Without the pictures, print each of the records below exactly as it appears.

STUDY MATERIAL:
..............................

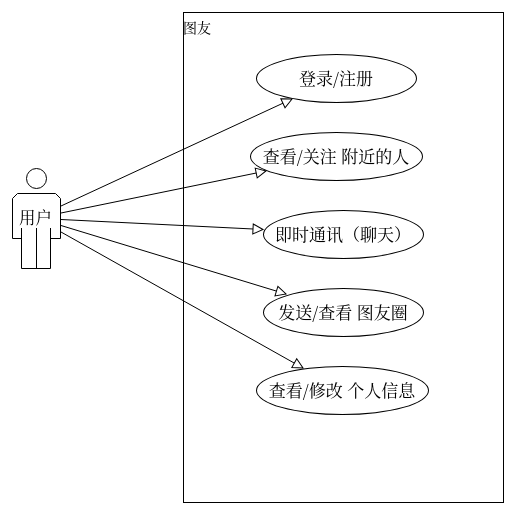
<!DOCTYPE html>
<html lang="zh-CN">
<head>
<meta charset="utf-8">
<title>用例图</title>
<style>
:root { --ink: #000; --paper: #fff; }
* { box-sizing: border-box; }
html, body { margin: 0; background: var(--paper); }
.diagram {
  position: relative; width: 516px; height: 515px; overflow: hidden;
  background: var(--paper); color: var(--ink);
  font: 17px/1 "Noto Serif CJK SC", "Noto Serif", serif;
}
.system {
  position: absolute; left: 183px; top: 12px; width: 321px; height: 491px;
  border: 1px solid var(--ink);
}
.system-name { position: absolute; left: -1px; top: 6px; font-size: 14px; line-height: 16px; white-space: nowrap; }
.use-case {
  position: absolute; width: 161px; height: 49px; padding: 0 1px 2px 0;
  display: flex; align-items: center; justify-content: center;
  border: 1px solid var(--ink); border-radius: 50%;
  background: var(--paper); white-space: nowrap;
}
.use-case.wide { width: 173px; }
.login { left: 256px; top: 54px; }
.nearby { left: 250px; top: 132px; }
.chat { left: 263px; top: 210px; }
.circle-feed { left: 263px; top: 288px; }
.profile { left: 256px; top: 366px; }
.drawing { position: absolute; left: 0; top: 0; fill: var(--paper); stroke: var(--ink); stroke-width: 1; }
.actor-name { position: absolute; left: 19px; top: 209px; width: 34px; font-size: 16.5px; line-height: 17px; white-space: nowrap; }
</style>
</head>
<body>
<main class="diagram">
  <section class="system"><span class="system-name">图友</span></section>

  <div class="use-case login">登录/注册</div>
  <div class="use-case wide nearby">查看/关注 附近的人</div>
  <div class="use-case chat">即时通讯（聊天）</div>
  <div class="use-case circle-feed">发送/查看 图友圈</div>
  <div class="use-case wide profile">查看/修改 个人信息</div>

  <svg class="drawing" width="516" height="515" viewBox="0 0 516 515" aria-hidden="true">
    <defs>
      <marker id="hollow-arrow" markerUnits="userSpaceOnUse" markerWidth="14" markerHeight="14" refX="11" refY="7" orient="auto">
        <polygon points="1,2 11,7 1,12"/>
      </marker>
    </defs>
    <g class="associations">
      <line x1="61" y1="206" x2="292" y2="99" marker-end="url(#hollow-arrow)"/>
      <line x1="61" y1="213" x2="266" y2="171" marker-end="url(#hollow-arrow)"/>
      <line x1="61" y1="219.5" x2="263" y2="229.5" marker-end="url(#hollow-arrow)"/>
      <line x1="61" y1="225.5" x2="286" y2="294" marker-end="url(#hollow-arrow)"/>
      <line x1="61" y1="232" x2="303" y2="368" marker-end="url(#hollow-arrow)"/>
    </g>
    <g class="actor">
      <circle cx="36.5" cy="178.5" r="10"/>
      <polygon class="body" points="17.5,193.5 55.5,193.5 60.5,198.5 60.5,238.5 12.5,238.5 12.5,198.5"/>
      <path class="legs" d="M21.5 228V268.5H50.5V228M36.5 228V268"/>
    </g>
  </svg>
  <span class="actor-name">用户</span>
</main>
</body>
</html>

..............................

RESPONSE FOR THIS EXERCISE:
<!DOCTYPE html>
<html lang="zh-CN">
<head>
<meta charset="utf-8">
<title>用例图</title>
<style>
:root { --ink: #000; --paper: #fff; }
* { box-sizing: border-box; }
html, body { margin: 0; background: var(--paper); }
.diagram {
  position: relative; width: 516px; height: 515px; overflow: hidden;
  background: var(--paper); color: var(--ink);
  font: 17px/1 "Noto Serif CJK SC", "Noto Serif", serif;
}
.system {
  position: absolute; left: 183px; top: 12px; width: 321px; height: 491px;
  border: 1px solid var(--ink);
}
.system-name { position: absolute; left: -1px; top: 6px; font-size: 14px; line-height: 16px; white-space: nowrap; }
.use-case {
  position: absolute; width: 161px; height: 49px; padding: 0 1px 2px 0;
  display: flex; align-items: center; justify-content: center;
  border: 1px solid var(--ink); border-radius: 50%;
  background: var(--paper); white-space: nowrap;
}
.use-case.wide { width: 173px; }
.login { left: 256px; top: 54px; }
.nearby { left: 250px; top: 132px; }
.chat { left: 263px; top: 210px; }
.circle-feed { left: 263px; top: 288px; }
.profile { left: 256px; top: 366px; }
.drawing { position: absolute; left: 0; top: 0; fill: var(--paper); stroke: var(--ink); stroke-width: 1; }
.actor-name { position: absolute; left: 19px; top: 209px; width: 34px; font-size: 16.5px; line-height: 17px; white-space: nowrap; }
</style>
</head>
<body>
<main class="diagram">
  <section class="system"><span class="system-name">图友</span></section>

  <div class="use-case login">登录/注册</div>
  <div class="use-case wide nearby">查看/关注 附近的人</div>
  <div class="use-case chat">即时通讯（聊天）</div>
  <div class="use-case circle-feed">发送/查看 图友圈</div>
  <div class="use-case wide profile">查看/修改 个人信息</div>

  <svg class="drawing" width="516" height="515" viewBox="0 0 516 515" aria-hidden="true">
    <defs>
      <marker id="hollow-arrow" markerUnits="userSpaceOnUse" markerWidth="14" markerHeight="14" refX="11" refY="7" orient="auto">
        <polygon points="1,2 11,7 1,12"/>
      </marker>
    </defs>
    <g class="associations">
      <line x1="61" y1="206" x2="292" y2="99" marker-end="url(#hollow-arrow)"/>
      <line x1="61" y1="213" x2="266" y2="171" marker-end="url(#hollow-arrow)"/>
      <line x1="61" y1="219.5" x2="263" y2="229.5" marker-end="url(#hollow-arrow)"/>
      <line x1="61" y1="225.5" x2="286" y2="294" marker-end="url(#hollow-arrow)"/>
      <line x1="61" y1="232" x2="303" y2="368" marker-end="url(#hollow-arrow)"/>
    </g>
    <g class="actor">
      <circle cx="36.5" cy="178.5" r="10"/>
      <polygon class="body" points="17.5,193.5 55.5,193.5 60.5,198.5 60.5,238.5 12.5,238.5 12.5,198.5"/>
      <path class="legs" d="M21.5 228V268.5H50.5V228M36.5 228V268"/>
    </g>
  </svg>
  <span class="actor-name">用户</span>
</main>
</body>
</html>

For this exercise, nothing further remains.